Description of the task → Wherever the string "fillStyle" appears in the entries below, return the line that holds it.

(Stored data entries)
----
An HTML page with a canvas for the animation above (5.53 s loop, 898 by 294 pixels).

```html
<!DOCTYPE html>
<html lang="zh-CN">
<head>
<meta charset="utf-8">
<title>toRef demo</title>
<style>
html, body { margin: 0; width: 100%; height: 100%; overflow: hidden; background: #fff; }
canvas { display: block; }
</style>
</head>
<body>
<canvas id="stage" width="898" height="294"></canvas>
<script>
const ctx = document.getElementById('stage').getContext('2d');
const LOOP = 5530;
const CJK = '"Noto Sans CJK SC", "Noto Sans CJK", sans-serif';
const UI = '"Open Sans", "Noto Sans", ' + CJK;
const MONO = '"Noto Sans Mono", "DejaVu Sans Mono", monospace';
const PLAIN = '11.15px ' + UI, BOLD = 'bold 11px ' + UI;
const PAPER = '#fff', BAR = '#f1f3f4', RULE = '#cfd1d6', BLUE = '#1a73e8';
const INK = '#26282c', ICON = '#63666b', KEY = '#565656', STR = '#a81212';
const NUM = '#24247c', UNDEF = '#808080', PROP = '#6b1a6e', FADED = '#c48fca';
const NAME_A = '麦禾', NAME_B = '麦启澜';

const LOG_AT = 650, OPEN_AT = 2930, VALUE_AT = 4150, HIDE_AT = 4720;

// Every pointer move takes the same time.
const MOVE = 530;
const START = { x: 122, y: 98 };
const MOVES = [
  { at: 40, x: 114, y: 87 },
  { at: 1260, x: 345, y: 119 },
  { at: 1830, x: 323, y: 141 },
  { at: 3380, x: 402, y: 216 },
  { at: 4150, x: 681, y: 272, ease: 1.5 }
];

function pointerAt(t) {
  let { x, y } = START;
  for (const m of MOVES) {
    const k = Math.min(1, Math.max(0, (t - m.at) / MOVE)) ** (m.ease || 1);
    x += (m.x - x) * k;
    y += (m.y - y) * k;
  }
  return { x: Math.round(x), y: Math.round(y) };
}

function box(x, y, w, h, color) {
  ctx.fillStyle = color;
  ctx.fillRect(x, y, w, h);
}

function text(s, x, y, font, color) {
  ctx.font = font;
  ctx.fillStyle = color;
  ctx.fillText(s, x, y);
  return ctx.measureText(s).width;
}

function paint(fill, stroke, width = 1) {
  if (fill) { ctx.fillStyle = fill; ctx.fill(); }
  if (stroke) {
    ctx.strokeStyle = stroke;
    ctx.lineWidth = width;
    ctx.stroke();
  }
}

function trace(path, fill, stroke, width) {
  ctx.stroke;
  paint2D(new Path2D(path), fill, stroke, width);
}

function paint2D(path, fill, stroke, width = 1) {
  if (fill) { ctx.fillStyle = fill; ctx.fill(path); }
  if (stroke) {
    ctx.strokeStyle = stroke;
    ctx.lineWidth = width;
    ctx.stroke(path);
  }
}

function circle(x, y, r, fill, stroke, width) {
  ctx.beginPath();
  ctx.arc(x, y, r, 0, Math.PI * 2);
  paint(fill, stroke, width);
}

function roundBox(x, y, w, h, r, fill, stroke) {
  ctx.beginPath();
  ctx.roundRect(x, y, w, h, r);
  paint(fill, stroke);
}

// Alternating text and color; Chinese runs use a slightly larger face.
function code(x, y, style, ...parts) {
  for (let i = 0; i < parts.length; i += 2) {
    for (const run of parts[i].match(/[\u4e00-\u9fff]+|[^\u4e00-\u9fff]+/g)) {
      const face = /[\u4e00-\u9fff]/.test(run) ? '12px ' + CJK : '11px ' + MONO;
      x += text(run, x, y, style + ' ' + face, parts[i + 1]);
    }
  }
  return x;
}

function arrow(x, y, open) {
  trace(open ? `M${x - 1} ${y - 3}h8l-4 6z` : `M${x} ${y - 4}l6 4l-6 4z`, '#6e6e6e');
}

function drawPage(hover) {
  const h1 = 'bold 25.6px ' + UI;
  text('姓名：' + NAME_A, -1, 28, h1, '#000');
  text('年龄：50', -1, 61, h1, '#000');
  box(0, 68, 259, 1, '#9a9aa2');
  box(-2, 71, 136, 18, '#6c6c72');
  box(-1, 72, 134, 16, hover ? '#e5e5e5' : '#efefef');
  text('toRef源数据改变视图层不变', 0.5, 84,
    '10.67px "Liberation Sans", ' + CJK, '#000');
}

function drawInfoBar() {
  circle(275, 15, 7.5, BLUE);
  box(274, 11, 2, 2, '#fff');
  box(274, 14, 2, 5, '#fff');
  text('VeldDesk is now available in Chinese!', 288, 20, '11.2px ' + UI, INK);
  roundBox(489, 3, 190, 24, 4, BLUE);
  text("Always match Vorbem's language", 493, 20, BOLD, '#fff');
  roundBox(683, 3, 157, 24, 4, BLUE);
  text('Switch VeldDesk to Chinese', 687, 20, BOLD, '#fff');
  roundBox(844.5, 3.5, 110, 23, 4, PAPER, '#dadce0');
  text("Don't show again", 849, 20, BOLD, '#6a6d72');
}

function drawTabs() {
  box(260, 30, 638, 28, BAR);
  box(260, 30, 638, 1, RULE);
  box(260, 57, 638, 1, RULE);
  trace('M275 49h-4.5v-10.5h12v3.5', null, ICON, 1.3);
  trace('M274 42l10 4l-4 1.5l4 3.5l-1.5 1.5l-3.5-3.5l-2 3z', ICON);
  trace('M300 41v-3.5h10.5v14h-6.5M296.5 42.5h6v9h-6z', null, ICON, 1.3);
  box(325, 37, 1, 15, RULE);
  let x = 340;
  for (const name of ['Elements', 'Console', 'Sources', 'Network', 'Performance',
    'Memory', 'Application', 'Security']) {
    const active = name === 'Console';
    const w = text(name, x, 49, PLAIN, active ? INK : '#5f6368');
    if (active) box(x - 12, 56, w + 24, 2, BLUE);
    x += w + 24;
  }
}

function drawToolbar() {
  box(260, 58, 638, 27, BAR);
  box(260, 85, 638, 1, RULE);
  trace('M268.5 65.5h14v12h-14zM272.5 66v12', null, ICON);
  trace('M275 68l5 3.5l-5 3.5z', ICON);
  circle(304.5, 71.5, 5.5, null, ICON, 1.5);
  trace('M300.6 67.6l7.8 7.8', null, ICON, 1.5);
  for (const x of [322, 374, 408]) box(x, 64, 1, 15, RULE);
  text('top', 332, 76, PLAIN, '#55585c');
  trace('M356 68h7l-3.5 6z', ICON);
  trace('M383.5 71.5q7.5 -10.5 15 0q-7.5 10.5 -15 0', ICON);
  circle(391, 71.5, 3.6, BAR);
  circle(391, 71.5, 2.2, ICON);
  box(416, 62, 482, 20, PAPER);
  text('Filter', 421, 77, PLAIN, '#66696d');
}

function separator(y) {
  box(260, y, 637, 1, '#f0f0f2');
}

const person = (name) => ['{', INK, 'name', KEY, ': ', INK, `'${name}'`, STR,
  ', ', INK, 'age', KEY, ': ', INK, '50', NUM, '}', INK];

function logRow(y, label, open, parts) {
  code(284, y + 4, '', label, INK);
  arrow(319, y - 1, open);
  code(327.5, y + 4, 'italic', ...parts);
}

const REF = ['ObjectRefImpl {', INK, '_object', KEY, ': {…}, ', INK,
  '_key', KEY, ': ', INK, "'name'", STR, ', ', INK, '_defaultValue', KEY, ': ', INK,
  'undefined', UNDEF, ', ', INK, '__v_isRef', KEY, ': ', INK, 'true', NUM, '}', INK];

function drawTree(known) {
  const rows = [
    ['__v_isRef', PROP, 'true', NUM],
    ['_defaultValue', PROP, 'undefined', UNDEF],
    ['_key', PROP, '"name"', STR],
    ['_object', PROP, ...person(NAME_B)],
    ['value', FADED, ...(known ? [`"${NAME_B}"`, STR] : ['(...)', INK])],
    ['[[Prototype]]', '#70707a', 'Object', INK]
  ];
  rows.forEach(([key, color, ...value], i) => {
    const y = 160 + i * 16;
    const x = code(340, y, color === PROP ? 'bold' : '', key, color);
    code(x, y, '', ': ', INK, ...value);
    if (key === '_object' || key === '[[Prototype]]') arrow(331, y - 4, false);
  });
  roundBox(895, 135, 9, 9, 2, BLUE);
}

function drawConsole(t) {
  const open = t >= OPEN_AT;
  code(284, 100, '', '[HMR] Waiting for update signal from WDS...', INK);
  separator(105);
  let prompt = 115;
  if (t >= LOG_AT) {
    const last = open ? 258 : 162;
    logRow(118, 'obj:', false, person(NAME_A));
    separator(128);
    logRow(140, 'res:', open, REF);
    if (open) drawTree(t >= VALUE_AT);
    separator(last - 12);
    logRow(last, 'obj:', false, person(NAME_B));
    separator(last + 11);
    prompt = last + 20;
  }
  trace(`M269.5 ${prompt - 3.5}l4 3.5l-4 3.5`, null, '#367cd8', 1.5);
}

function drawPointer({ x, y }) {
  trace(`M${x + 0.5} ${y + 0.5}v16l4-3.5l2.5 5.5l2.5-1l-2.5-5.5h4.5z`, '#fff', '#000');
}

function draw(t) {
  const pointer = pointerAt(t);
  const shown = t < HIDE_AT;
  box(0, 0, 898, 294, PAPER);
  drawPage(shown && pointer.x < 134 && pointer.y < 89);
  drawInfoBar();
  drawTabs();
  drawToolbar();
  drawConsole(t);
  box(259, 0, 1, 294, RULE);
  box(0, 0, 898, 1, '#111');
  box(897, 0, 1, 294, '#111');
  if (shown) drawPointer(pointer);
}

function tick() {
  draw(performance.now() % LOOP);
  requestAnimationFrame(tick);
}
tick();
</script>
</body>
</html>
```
----
Result of this task →
  ctx.fillStyle = color;
  ctx.fillStyle = color;
  if (fill) { ctx.fillStyle = fill; ctx.fill(); }
  if (fill) { ctx.fillStyle = fill; ctx.fill(path); }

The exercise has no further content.